Banks and other financial institutions face paying two new taxes to fund future bail-outs, the BBC has learned.
Business editor Robert Peston said the global proposals by the International Monetary Fund (IMF) were "more radical" than most had anticipated.
All institutions would pay a bank levy - initially at a flat-rate - and also face a further tax on profits and pay.
The measures are designed to make banks pay for the costs of future financial and economic rescue packages.
The IMF documents were made available to governments of the G20 group of nations on Tuesday afternoon and seen by the BBC soon afterwards. The plans will be discussed by finance ministers this weekend.
"The proposals are likely to horrify banks, especially the proposed tax on pay," our business editor said.
"They will also be politically explosive both domestically and internationally."
Insurers, hedge funds and other financial institutions must also pay the taxes, the IMF argues, despite them being less implicated in the recent crisis.
If they were not included, activities currently carried out by banks would be reclassified as, for example, insurance or hedge-fund services to escape the levies.

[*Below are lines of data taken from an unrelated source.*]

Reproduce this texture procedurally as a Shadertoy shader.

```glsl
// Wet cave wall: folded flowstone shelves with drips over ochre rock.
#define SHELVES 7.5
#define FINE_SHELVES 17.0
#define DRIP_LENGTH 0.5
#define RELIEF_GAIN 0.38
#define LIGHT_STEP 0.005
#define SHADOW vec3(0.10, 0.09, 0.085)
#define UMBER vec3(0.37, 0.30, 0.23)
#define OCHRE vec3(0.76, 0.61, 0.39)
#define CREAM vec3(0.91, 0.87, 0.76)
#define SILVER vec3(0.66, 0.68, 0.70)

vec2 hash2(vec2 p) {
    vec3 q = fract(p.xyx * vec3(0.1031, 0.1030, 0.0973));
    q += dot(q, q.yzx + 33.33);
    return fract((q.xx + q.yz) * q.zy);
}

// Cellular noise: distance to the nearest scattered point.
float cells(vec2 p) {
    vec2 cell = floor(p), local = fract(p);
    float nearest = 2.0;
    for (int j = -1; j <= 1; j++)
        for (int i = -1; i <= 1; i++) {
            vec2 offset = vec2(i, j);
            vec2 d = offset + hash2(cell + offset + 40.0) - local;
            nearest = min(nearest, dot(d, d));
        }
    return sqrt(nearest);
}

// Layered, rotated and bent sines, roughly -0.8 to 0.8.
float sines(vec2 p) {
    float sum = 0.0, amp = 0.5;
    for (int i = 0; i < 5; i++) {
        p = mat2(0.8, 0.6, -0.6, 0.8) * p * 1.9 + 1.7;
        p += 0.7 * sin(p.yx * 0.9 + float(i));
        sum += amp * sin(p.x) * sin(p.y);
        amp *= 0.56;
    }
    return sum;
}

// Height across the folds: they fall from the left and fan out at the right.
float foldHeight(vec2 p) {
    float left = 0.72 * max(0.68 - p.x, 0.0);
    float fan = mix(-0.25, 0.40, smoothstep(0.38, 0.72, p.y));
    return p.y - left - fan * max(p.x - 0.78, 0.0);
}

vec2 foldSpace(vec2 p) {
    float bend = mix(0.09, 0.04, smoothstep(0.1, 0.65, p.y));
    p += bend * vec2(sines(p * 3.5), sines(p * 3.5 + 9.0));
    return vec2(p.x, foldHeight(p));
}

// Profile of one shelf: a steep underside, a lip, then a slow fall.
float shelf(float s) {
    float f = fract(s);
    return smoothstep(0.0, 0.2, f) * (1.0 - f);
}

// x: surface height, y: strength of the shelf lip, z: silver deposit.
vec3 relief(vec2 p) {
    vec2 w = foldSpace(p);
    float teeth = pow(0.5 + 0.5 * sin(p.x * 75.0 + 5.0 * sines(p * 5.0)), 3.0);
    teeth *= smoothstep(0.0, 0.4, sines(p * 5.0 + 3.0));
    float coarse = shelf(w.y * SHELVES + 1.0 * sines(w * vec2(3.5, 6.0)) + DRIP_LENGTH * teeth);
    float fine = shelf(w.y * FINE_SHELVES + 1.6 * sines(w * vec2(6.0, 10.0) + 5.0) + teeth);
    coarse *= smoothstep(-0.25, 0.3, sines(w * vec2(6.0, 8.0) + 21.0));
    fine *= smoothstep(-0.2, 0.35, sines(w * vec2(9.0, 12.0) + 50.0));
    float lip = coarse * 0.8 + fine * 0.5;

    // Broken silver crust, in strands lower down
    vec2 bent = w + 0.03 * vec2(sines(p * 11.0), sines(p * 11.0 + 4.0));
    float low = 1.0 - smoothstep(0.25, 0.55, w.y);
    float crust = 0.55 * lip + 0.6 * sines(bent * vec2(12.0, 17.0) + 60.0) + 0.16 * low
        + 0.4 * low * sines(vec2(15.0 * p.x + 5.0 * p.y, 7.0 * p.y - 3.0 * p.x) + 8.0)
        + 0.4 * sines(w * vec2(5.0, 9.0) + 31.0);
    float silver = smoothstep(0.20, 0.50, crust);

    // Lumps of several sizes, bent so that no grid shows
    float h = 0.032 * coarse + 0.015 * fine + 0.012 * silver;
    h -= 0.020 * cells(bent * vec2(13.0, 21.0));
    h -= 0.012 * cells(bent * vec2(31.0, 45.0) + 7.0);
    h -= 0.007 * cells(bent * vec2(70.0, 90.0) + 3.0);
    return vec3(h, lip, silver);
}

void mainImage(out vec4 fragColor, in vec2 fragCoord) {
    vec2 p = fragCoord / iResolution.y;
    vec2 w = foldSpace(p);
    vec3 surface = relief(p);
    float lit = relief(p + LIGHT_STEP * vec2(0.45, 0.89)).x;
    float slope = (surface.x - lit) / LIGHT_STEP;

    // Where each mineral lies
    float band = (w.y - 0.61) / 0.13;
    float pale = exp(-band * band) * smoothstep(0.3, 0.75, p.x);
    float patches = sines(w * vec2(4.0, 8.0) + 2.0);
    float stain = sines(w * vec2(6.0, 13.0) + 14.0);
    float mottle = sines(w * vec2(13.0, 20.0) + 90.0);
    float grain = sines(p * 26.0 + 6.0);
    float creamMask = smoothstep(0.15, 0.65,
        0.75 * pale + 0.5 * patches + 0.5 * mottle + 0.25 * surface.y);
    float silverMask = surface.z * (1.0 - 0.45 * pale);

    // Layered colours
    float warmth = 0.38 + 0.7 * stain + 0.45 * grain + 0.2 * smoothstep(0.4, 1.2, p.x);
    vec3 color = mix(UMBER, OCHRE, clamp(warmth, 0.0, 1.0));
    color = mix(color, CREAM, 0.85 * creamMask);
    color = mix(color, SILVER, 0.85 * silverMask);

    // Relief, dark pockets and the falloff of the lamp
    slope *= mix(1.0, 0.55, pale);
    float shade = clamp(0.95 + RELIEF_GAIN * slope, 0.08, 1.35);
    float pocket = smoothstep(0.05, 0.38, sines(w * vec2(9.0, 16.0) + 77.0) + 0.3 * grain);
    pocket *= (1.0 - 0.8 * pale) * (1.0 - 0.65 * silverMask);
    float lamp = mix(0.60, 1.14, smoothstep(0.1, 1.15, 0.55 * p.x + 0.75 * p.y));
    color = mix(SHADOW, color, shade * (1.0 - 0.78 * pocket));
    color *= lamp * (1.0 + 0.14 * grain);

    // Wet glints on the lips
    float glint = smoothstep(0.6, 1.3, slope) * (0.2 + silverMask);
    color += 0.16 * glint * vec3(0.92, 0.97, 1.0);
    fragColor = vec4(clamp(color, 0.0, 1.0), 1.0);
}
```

While the general levy, or "financial stability contribution", would initially be at a flat rate, this would eventually be refined so that riskier businesses paid more.

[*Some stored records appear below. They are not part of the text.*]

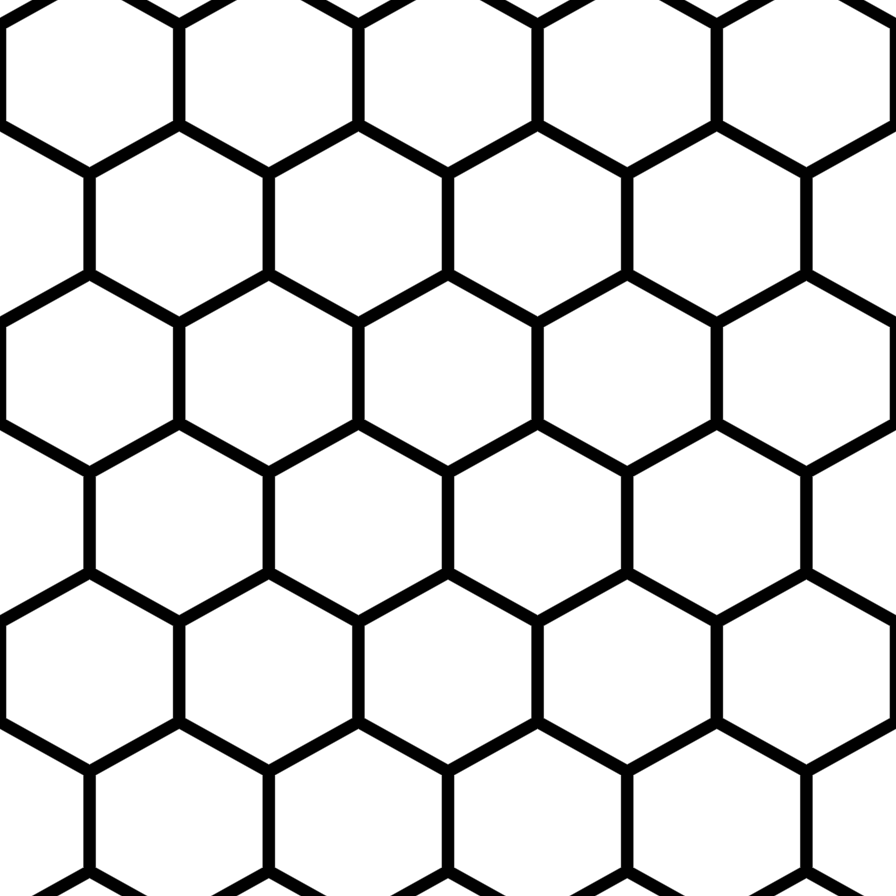
Write a Shadertoy shader that draws this pattern.

```glsl
// Seamless honeycomb of white pointy-top hexagons with even black outlines.
#define COLUMNS 5.0
#define ROWS 6.0            // even, so the staggered rows wrap
#define LINE_WIDTH 0.0139   // fraction of the canvas
#define EDGE_SOFTNESS 0.9   // half width of the smoothed edge, in pixels
#define LINE_COLOR vec3(0.004)
#define CELL_COLOR vec3(1.0)

const vec2 PITCH = 1.0 / vec2(COLUMNS, ROWS);

// Signed distance to the hexagon outline, positive inside.
float hexInside(vec2 p) {
    p = abs(p);
    vec2 slantNormal = normalize(vec2(PITCH.y / 3.0, PITCH.x * 0.5));
    vec2 slantMiddle = PITCH * vec2(0.25, 0.5);
    return min(PITCH.x * 0.5 - p.x, dot(slantNormal, slantMiddle - p));
}

// Offset from the nearest point of a rectangular lattice.
vec2 repeatCentered(vec2 p, vec2 period) {
    return p - period * round(p / period);
}

// Distance to the nearest wall, from two interleaved lattices of cells.
float honeycombDistance(vec2 uv) {
    vec2 period = PITCH * vec2(1.0, 2.0);
    vec2 evenRow = repeatCentered(uv - PITCH * vec2(0.0, 0.5), period);
    vec2 oddRow = repeatCentered(uv - PITCH * vec2(0.5, 1.5), period);
    return max(hexInside(evenRow), hexInside(oddRow));
}

void mainImage(out vec4 fragColor, in vec2 fragCoord) {
    vec2 uv = fragCoord / iResolution.xy;
    float soft = EDGE_SOFTNESS / min(iResolution.x, iResolution.y);
    float wall = honeycombDistance(uv) - LINE_WIDTH * 0.5;
    vec3 color = mix(LINE_COLOR, CELL_COLOR, smoothstep(-soft, soft, wall));
    fragColor = vec4(color, 1.0);
}
```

British chancellor Alistair Darling said the IMF's proposals were "important" and should be welcomed.
"The recognition that banks should make a contribution to the society in which they operate is right," he said.
It was agreed at the G20 summit in London last year that financial institutions and not tax-payers should pay for future bank rescue packages.

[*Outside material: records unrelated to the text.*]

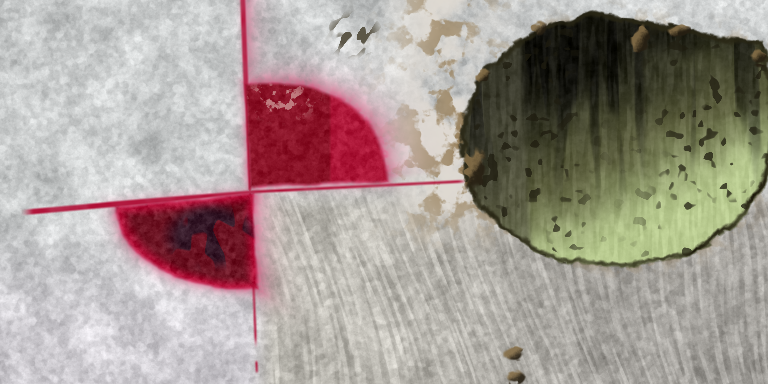
Reproduce this texture procedurally as a Shadertoy shader.

```glsl
// Weathered concrete with a sprayed crimson quadrant target beside a round drain hole.

vec3 hash3(vec2 c) {
    vec3 h = fract(vec3(c.xyx) * vec3(0.1031, 0.1030, 0.0973));
    h += dot(h, h.yxz + 33.33);
    return fract((h.xxy + h.yzz) * h.zyx);
}

// Smooth cellular noise: random cell values blended by distance
float cells(vec2 p) {
    vec2 base = floor(p), f = fract(p);
    float sum = 0.0, weight = 0.0;
    for (int j = -1; j <= 1; j++)
    for (int i = -1; i <= 1; i++) {
        vec2 o = vec2(i, j);
        vec3 h = hash3(base + o + 57.0);
        vec2 d = o + h.xy - f;
        float w = exp(-7.0 * dot(d, d));
        sum += w * h.z;
        weight += w;
    }
    return sum / weight;
}

float layers(vec2 p) {
    float total = 0.0, amp = 0.5;
    for (int i = 0; i < 4; i++) {
        total += amp * cells(p);
        p = mat2(1.6, 1.2, -1.2, 1.6) * p + 7.3;
        amp *= 0.55;
    }
    return total;
}

float superLength(vec2 v, float n) {
    v = abs(v) + 1e-4;
    return pow(pow(v.x, n) + pow(v.y, n), 1.0 / n);
}

float fill(float d, float soft) { return 1.0 - smoothstep(-soft, soft, d); }

vec3 concrete(vec2 p, float rough, float grain, float holeDist) {
    vec3 col = mix(vec3(0.76, 0.77, 0.77), vec3(0.79, 0.78, 0.80), smoothstep(0.5, 0.1, p.y));
    float slab = smoothstep(0.64, 0.72, p.x) * smoothstep(0.54, 0.44, p.y);
    col = mix(col, mix(vec3(0.73, 0.72, 0.69), vec3(0.63, 0.62, 0.60), smoothstep(0.9, 1.7, p.x)), slab);
    col += (rough - 0.46) * 0.28 * (1.0 - 0.6 * slab) + (grain - 0.46) * 0.22;
    // Trowel strokes, bending gently
    vec2 s = vec2(p.x + 0.25 * p.y + 0.03 * sin(p.y * 7.0 + p.x * 4.0), p.y);
    col += (cells(s * vec2(110.0, 9.0)) - 0.5) * 0.16 * slab;
    // Chalky crust with ochre stains next to the hole
    float crust = exp(-pow((p.x - 1.16) / 0.13, 2.0)) * smoothstep(0.32, 0.5, p.y);
    col = mix(col, vec3(0.87, 0.85, 0.82), crust * smoothstep(0.25, 0.6, rough));
    float stain = smoothstep(0.52, 0.68, layers(p * 21.0 + 4.0));
    col = mix(col, vec3(0.60, 0.51, 0.37), stain * (crust * 0.75 + 0.4 * exp(-abs(holeDist) * 50.0)));
    // Flaked marks
    float flake = fill(length((p - vec2(0.92, 0.91)) / vec2(0.09, 0.07)) - 0.7, 0.3);
    col = mix(col, vec3(0.36, 0.34, 0.28), flake * smoothstep(0.61, 0.72, cells(vec2(p.x - p.y * 0.6, p.y) * vec2(60.0, 38.0))));
    return col;
}

vec3 holeInside(vec2 p, vec2 q, float rough, float grain) {
    float light = q.x * 0.33 - q.y * 0.6 + (rough - 0.46) * 0.18;
    vec3 col = mix(vec3(0.09, 0.09, 0.06), vec3(0.37, 0.38, 0.25), smoothstep(-0.45, 0.12, light));
    col = mix(col, vec3(0.72, 0.79, 0.56), smoothstep(0.03, 0.50, light));
    // Worn left wall and vertical drips
    float wall = fill(p.x - 1.365 - 0.05 * (0.7 - p.y), 0.012);
    col = mix(col, vec3(0.33, 0.33, 0.26), wall * 0.6);
    float drip = smoothstep(0.58, 0.82, cells(p * vec2(38.0, 3.0)));
    col *= 1.0 - 0.45 * drip * smoothstep(-0.7, 0.4, q.y);
    col += (cells(p * vec2(120.0, 18.0)) - 0.5) * 0.09 + (grain - 0.46) * 0.08;
    float specks = smoothstep(0.80, 0.90, cells(p * 55.0));
    return mix(col, vec3(0.12, 0.11, 0.06), specks * 0.75 * smoothstep(-0.1, 0.5, abs(q.x)));
}

vec3 sprayPaint(vec3 col, vec2 p, float rough, float grain) {
    // Coordinates along the slightly tilted cross
    float axisX = 0.651 + (0.5 - p.y) * 0.038;
    float axisY = 0.5 + (p.x - 0.651) * (p.x > 0.651 ? 0.05 : 0.09);
    vec2 q = vec2(p.x - axisX, p.y - axisY);
    float wobble = (rough - 0.46) * 0.014;
    float upper = max((superLength(q / vec2(0.357, 0.28), 2.5) - 1.0) * 0.3, max(-q.x, 0.012 - q.y)) + wobble;
    float lower = max((superLength(q / vec2(0.352, 0.25), 2.0) - 1.0) * 0.28, max(q.x - 0.008, q.y + 0.006)) + wobble;

    // Overspray
    float open = smoothstep(-0.02, 0.02, q.x);
    float haze = exp(-max(upper, 0.0) * mix(100.0, 36.0, open * smoothstep(0.0, 0.03, q.y)));
    haze = max(haze, exp(-max(lower, 0.0) * mix(85.0, 38.0, open)));
    float top = smoothstep(0.2, 0.3, q.y);
    haze = max(haze, top * 0.75 * exp(-abs(q.x - 0.004) * mix(130.0, 40.0, open)));
    col = mix(col, vec3(0.82, 0.20, 0.40), haze * (0.65 + 0.5 * (grain - 0.46)));

    // Cross strokes
    float reach = smoothstep(0.05, 0.09, p.x) * smoothstep(1.22, 1.19, p.x);
    float across = fill(abs(q.y) - mix(0.007, 0.0035, smoothstep(0.3, 0.7, p.x)), 0.004) * reach;
    float tail = smoothstep(0.09, 0.13, p.y) + fill(abs(p.y - 0.045) - 0.014, 0.006);
    float down = fill(abs(q.x) - mix(0.003, 0.006, top), 0.004) * min(tail, 1.0);
    col = mix(col, vec3(0.69, 0.07, 0.22), max(across, down) * (0.55 + 0.6 * rough));

    // Painted quadrants, brighter at the rim
    vec3 red = mix(vec3(0.53, 0.06, 0.14), vec3(0.67, 0.08, 0.21), smoothstep(0.855, 0.865, p.x));
    red += (grain - 0.46) * 0.18;
    float scratch = smoothstep(0.58, 0.70, layers(p * 48.0)) * fill(length((p - vec2(0.73, 0.74)) / vec2(0.11, 0.06)) - 0.8, 0.4);
    red = mix(red, vec3(0.80, 0.58, 0.58), scratch * 0.8);
    col = mix(col, red, fill(upper, 0.007));
    vec3 wine = mix(vec3(0.42, 0.07, 0.13), vec3(0.70, 0.05, 0.21), smoothstep(-0.035, 0.0, lower));
    float ink = smoothstep(0.50, 0.64, cells(p * vec2(30.0, 15.0) + 2.0)) * fill(length((p - vec2(0.55, 0.385)) / vec2(0.13, 0.09)) - 0.85, 0.25);
    wine = mix(wine, vec3(0.15, 0.10, 0.16), ink * 0.8) + (grain - 0.46) * 0.22;
    return mix(col, wine, fill(lower, 0.007));
}

void mainImage(out vec4 fragColor, in vec2 fragCoord) {
    vec2 p = fragCoord / iResolution.y;
    float rough = layers(p * 9.0), grain = layers(p * 65.0);
    vec2 q = (p - vec2(1.607, 0.635)) / vec2(0.412, 0.333);
    float hole = (superLength(q, q.x > 0.0 && q.y > 0.0 ? 4.0 : 2.0) - 1.0) * 0.35;
    hole = max(hole, dot(p - vec2(1.536, 0.974), vec2(0.193, 0.981))) + (layers(p * 18.0) - 0.46) * 0.03;

    vec3 col = sprayPaint(concrete(p, rough, grain, hole), p, rough, grain);
    col = mix(col, holeInside(p, q, rough, grain), fill(hole, 0.004));
    // Broken dark rim
    col = mix(col, vec3(0.16, 0.15, 0.08), fill(abs(hole + 0.005) - 0.006, 0.005) * (0.4 + rough * 0.8));

    // Loose rubble: centre and radii
    vec4 rubble[8] = vec4[8](
        vec4(1.237, 0.565, 0.026, 0.05), vec4(1.341, 0.077, 0.024, 0.016),
        vec4(1.341, 0.017, 0.024, 0.016), vec4(1.405, 0.925, 0.02, 0.017),
        vec4(1.67, 0.9, 0.022, 0.035), vec4(1.77, 0.92, 0.03, 0.014),
        vec4(1.975, 0.85, 0.025, 0.02), vec4(1.26, 0.8, 0.016, 0.016));
    for (int i = 0; i < 8; i++) {
        vec2 r = (p - rubble[i].xy) / rubble[i].zw;
        float d = length(r) - 1.0 + (cells(p * 60.0) - 0.5) * 0.9;
        vec3 stone = mix(vec3(0.15, 0.12, 0.07), vec3(0.52, 0.43, 0.28), smoothstep(-0.7, 0.7, r.y - r.x + grain - 0.5));
        col = mix(col, stone, fill(d, 0.2) * 0.9);
    }
    fragColor = vec4(clamp(col, 0.0, 1.0), 1.0);
}
```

Since then several proposals have been put forward by various governments including the so-called "Tobin Tax" on financial transactions. Some nations, including Canada, oppose any new bank taxes.
However no country has yet introduced taxes to pay for future bailouts - arguing that unless the rules were brought in on a coordinated basis, institutions would simply "cherry pick" where they operated, moving to jurisdictions with less tough financial regulation.
The body which represents banks in the UK, the British Bankers' Association said it was concerned about any move which would place the UK industry "at a competitive disadvantage internationally".
"We also need to see all the detail of what is proposed - and how any new levy and tax would apply - to determine the effect it would have", it said.
In the light of the UK's looming general election, the IMF proposals were likely to be used for some political point-scoring, our business editor said.
"Labour is bound to claim that the IMF is implicitly criticising the Tories' plan to impose a new tax on banks irrespective of what other countries do - because the IMF paper says that 'international co-operation would be beneficial'.
"I would also start to question my sanity if Gordon Brown doesn't claim credit for putting pressure on the IMF to launch its review of possible bank taxes."
But he added that the Conservatives would say that their bank tax proposals resembled the financial stability contribution.
And the Liberal Democrats would claim that their proposed tax on banks' profits was similar to the second tranche of the IMF proposal.